Fort Collins, Colorado
Like many makers and manufacturers, Stefan and Amy Sasick started their metalworking company in their garage. Eleven years later, they're moving into a 15,500-square-foot space.
The couple had relocated from Austin to Bellvue, where they thought they would continue doing landscape design. They got their first job from Stefan's mother in Winter Park, and forged a basket for an outdoor fireplace. Soon, they were making other metal objects because they couldn't find a company that would make the things they were dreaming up.
When builder Brad Smith of Terra Firma Custom Homes saw the basket, he asked the Sasicks to do some work for one of his projects. "That house won all the awards that year," says Amy. "The metal work was really highlighted. We just kind of went with what we thought was beautiful."
The Sasicks also created a line of fire features for Smith & Hawken, a garden lifestyle brand that sold its products in upscale retail stores, online and through catalogs. The company went out of business in 2009, just as the couple had signed a contract to provide the line and moved the business out of the garage.
Today, Raw Urth's focus is on the kitchen. The company makes countertops and wall paneling from steel, but its specialty is range hoods, which are shipped across the United States and Canada. The company even shipped a hood in Moscow, Russia.
"They're the centerpiece of the kitchen," says Amy. "The thing people come to us for is the patina work. We are a custom job shop, and we'll continue to be that way. Everything is made one at a time."
It's that personal touch that draws customers to Raw Urth's products.
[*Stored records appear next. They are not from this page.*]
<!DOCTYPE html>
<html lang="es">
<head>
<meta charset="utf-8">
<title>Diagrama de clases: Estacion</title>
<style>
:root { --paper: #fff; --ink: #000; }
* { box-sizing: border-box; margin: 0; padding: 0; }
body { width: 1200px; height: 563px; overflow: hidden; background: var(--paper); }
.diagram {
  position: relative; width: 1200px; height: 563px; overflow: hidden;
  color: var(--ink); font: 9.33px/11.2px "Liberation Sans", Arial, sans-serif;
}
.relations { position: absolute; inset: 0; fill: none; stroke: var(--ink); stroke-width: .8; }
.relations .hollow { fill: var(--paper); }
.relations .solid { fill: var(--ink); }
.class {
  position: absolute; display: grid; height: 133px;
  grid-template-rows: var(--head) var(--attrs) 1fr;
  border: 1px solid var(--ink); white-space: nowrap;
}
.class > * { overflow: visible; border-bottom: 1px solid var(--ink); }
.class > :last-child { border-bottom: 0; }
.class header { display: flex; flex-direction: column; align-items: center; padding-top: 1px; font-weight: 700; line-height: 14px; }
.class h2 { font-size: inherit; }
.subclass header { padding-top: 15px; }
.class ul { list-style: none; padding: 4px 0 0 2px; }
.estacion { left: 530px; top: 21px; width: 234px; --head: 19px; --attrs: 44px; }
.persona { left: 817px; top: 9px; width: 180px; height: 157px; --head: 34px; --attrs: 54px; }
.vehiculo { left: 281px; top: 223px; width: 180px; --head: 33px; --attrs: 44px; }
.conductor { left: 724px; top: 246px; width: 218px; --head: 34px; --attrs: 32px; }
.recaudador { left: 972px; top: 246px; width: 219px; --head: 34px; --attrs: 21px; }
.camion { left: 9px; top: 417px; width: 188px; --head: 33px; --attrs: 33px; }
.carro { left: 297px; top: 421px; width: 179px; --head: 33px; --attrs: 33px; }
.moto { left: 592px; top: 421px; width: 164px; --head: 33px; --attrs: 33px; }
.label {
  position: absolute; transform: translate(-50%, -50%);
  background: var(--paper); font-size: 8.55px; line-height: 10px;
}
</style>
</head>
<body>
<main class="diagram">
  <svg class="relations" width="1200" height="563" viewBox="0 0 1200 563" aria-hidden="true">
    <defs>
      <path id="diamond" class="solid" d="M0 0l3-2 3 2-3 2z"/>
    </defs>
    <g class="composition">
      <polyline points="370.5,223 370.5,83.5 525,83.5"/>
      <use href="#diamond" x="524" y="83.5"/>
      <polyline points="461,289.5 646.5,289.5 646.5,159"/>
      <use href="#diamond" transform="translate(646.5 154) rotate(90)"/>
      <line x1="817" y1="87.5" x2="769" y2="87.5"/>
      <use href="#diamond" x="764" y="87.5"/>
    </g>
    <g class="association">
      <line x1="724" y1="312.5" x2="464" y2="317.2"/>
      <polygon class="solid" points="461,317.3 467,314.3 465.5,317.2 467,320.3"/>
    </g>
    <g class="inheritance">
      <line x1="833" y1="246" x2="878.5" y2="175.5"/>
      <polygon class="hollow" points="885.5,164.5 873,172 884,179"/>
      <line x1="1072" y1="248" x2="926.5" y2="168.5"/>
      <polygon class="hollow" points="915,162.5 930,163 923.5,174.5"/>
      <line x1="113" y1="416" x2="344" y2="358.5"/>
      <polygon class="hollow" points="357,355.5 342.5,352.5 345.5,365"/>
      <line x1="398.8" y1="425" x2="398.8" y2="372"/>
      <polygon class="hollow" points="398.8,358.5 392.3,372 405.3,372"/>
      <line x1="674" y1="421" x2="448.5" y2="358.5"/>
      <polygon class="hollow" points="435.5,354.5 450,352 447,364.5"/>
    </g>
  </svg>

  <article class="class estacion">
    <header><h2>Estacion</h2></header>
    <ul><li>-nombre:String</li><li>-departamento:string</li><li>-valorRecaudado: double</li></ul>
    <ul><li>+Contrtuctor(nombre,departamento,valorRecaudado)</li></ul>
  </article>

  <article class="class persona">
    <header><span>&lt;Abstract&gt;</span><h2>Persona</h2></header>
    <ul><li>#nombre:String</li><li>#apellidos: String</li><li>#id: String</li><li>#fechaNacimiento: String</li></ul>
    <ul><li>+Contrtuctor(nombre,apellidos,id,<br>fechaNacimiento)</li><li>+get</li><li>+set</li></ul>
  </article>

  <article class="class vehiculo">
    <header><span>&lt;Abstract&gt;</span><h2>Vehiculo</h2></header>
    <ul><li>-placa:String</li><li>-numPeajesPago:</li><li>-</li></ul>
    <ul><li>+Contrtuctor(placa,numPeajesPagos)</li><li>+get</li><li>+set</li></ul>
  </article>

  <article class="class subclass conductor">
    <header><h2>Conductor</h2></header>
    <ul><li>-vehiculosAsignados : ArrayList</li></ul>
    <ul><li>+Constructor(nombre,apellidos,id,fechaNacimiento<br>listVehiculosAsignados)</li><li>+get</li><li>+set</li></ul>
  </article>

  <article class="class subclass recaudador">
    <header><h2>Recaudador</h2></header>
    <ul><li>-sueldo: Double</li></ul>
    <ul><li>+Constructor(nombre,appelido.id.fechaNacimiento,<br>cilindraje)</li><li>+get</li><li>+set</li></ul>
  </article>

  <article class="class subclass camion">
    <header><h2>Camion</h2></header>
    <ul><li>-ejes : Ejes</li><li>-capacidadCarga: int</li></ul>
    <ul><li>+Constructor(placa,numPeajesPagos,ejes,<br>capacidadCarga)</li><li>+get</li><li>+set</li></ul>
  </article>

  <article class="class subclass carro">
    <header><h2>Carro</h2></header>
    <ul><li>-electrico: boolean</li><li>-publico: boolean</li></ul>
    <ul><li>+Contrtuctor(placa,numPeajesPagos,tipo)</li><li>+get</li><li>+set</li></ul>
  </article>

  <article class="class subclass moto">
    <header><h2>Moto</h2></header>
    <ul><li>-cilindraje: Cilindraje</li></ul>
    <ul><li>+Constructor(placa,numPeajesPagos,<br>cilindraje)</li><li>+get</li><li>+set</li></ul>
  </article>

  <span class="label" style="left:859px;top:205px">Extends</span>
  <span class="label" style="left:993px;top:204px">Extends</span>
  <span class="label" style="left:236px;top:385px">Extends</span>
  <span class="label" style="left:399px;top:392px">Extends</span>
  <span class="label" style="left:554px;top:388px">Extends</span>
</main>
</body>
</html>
"The more hands that have touched it and the more human energy that goes into it, the more people like it," Amy says.
Raw Urth's emphasis on hoods started during the downturn in the real estate market, at which time the Sasicks expanded the company's sales nationally. They set up a booth at the International Home Builders show in Las Vegas in the company of large national brands like Kohler and Delta.
"They all had full crews with vests on," says Amy. "We drive up in a pickup truck with a trailer. We built our booth of wood and metal. Everyone else had the ones you throw on the ground and they pop up. It stood out. Everybody wanted to be in it. We're all drawn to those things that have a human touch."
Challenges: Tight quarters present Raw Urth with its biggest challenge. For three years, the company has been searching for suitable industrial space, which is scarce in Fort Collins. The Sasicks purchased a purchased a piece of property near their current 4,200-square-foot shop and are building a 15,500-square-foot facility complete with a showroom. They hope to be in the building by this summer.
Opportunities: Amy envisions designing a line of products that are not custom and can be sold at a lower price point. "We could have a builders' line and we could sell 30 of them to a new condo project or vacation home," she says "We're really hoping to fine tune our manufacturing process while being flexible. It's a perfect balance of doing it with Lean practices in mind, as well as putting the human touch on it."
Needs: With a solution to its space challenge on the horizon, Raw Urth needs to hire more people and buy more equipment. "We can't cast bronze, we have to take everything to foundries," says Amy. "Getting extra tooling will give us the opportunity to add another level of customization."